▸ ABOUT THIS TASK
Each line below with the word "fill" needs to be copied.

(Records drawn from a dataset)
********

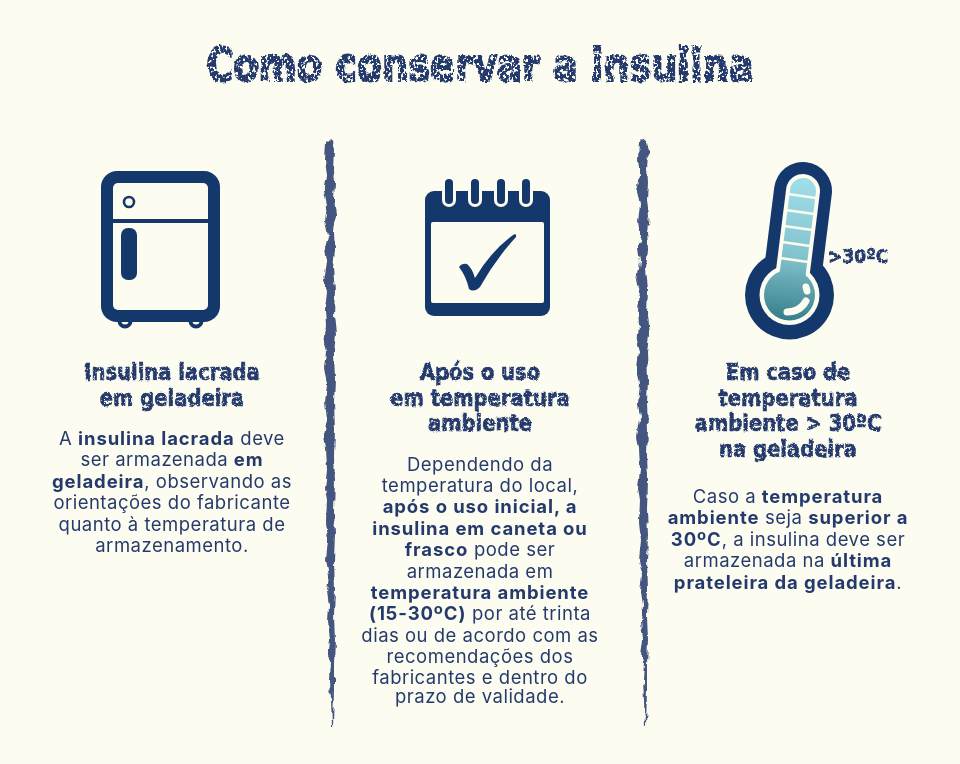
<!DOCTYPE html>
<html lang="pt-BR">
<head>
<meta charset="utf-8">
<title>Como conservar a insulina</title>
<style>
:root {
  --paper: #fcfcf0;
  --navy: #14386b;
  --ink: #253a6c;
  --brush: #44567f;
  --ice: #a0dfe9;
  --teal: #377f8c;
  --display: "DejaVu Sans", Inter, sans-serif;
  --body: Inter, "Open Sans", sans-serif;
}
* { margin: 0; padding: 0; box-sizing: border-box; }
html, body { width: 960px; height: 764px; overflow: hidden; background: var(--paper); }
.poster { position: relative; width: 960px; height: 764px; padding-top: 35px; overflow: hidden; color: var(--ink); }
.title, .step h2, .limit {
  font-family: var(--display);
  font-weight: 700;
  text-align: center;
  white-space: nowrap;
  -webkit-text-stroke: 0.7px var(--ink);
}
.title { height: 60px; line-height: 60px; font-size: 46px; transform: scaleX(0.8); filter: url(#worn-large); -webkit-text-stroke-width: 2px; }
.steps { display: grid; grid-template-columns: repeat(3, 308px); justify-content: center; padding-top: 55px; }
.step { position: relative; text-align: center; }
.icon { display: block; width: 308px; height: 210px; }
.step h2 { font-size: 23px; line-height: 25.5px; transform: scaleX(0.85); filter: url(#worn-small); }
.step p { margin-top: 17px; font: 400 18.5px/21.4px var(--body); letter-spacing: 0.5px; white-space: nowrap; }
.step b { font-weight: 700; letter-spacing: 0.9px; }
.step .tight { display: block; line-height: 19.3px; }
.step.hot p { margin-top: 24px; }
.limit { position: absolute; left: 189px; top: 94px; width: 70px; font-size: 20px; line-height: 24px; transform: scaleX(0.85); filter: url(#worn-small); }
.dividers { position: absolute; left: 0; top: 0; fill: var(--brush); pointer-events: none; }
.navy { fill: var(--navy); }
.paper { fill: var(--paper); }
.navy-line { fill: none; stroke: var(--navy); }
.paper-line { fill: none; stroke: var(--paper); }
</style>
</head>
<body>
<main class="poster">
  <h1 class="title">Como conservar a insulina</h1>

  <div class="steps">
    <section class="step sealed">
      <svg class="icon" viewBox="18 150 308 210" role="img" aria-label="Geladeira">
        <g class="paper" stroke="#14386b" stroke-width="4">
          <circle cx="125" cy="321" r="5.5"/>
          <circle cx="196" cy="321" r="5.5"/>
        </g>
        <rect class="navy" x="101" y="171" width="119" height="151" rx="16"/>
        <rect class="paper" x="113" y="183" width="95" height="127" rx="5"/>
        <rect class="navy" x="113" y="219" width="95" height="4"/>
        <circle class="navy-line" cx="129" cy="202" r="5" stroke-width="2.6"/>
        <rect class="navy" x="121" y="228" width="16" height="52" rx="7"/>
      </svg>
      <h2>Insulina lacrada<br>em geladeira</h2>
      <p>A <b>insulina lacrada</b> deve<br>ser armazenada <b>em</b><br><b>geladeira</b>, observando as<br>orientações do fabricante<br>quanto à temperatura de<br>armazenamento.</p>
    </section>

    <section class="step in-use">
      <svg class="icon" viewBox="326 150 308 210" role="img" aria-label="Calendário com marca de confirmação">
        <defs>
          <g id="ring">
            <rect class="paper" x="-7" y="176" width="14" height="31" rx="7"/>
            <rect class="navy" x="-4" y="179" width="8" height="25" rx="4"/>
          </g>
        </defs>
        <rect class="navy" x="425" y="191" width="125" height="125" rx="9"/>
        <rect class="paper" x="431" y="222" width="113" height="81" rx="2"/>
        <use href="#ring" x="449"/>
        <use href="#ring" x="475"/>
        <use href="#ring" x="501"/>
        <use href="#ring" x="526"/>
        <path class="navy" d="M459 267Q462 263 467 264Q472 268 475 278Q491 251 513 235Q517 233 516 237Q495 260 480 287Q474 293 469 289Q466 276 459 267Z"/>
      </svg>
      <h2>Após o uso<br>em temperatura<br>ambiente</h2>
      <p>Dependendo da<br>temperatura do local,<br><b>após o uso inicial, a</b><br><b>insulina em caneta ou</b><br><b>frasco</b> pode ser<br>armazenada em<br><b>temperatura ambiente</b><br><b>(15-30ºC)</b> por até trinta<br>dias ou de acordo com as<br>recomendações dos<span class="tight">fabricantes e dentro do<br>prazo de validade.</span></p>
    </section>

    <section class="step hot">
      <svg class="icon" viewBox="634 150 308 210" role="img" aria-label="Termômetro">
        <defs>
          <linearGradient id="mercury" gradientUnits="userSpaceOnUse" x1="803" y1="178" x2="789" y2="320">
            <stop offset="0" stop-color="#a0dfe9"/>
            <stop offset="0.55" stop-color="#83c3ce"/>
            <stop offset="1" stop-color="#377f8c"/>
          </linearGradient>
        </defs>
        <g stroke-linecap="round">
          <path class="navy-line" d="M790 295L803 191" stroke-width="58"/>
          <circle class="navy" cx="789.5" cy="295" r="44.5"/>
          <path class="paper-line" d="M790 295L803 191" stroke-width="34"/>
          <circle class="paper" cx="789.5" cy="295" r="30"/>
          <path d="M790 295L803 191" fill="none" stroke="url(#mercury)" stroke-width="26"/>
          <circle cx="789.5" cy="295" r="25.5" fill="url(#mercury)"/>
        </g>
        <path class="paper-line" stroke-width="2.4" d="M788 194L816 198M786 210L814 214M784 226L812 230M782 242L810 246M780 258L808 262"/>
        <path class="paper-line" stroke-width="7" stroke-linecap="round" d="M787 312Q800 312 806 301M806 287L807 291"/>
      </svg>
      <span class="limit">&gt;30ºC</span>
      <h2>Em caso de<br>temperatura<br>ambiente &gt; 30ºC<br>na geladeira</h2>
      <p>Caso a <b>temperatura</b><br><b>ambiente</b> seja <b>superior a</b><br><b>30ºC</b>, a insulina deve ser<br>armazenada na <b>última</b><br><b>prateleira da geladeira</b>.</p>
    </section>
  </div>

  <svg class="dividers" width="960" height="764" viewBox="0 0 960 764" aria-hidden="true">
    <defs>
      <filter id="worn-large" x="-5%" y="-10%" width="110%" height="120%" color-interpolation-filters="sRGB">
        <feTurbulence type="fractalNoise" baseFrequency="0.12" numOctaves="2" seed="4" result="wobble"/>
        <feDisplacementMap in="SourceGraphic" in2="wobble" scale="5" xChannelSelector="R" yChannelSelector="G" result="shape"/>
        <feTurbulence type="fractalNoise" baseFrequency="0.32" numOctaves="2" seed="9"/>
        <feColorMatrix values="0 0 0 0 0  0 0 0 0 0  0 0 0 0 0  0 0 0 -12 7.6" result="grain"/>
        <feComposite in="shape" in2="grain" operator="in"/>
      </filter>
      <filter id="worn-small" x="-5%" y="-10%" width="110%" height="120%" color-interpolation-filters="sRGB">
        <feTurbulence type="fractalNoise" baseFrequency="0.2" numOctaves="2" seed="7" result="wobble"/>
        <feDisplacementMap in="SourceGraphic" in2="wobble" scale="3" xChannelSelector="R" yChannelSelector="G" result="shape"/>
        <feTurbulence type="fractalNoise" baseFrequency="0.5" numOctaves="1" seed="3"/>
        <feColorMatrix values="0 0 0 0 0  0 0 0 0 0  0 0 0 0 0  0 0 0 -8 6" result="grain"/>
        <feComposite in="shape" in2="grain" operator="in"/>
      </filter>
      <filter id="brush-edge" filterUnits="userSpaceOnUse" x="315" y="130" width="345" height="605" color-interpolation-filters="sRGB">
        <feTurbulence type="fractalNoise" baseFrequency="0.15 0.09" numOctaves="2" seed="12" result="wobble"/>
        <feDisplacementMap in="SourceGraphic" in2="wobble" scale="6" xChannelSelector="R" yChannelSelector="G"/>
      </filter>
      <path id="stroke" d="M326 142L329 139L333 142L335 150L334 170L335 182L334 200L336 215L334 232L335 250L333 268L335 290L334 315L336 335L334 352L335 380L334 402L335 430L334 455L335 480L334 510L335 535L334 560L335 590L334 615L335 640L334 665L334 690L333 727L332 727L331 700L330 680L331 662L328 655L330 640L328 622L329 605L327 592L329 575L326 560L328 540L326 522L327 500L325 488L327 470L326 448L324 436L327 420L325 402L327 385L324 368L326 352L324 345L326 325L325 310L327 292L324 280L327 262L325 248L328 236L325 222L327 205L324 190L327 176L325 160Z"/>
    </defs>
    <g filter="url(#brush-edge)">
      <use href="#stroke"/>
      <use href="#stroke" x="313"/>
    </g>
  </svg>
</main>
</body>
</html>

********

▸ SOLUTION TO THE PROBLEM
.dividers { position: absolute; left: 0; top: 0; fill: var(--brush); pointer-events: none; }
.navy { fill: var(--navy); }
.paper { fill: var(--paper); }
.navy-line { fill: none; stroke: var(--navy); }
.paper-line { fill: none; stroke: var(--paper); }
          <path d="M790 295L803 191" fill="none" stroke="url(#mercury)" stroke-width="26"/>
          <circle cx="789.5" cy="295" r="25.5" fill="url(#mercury)"/>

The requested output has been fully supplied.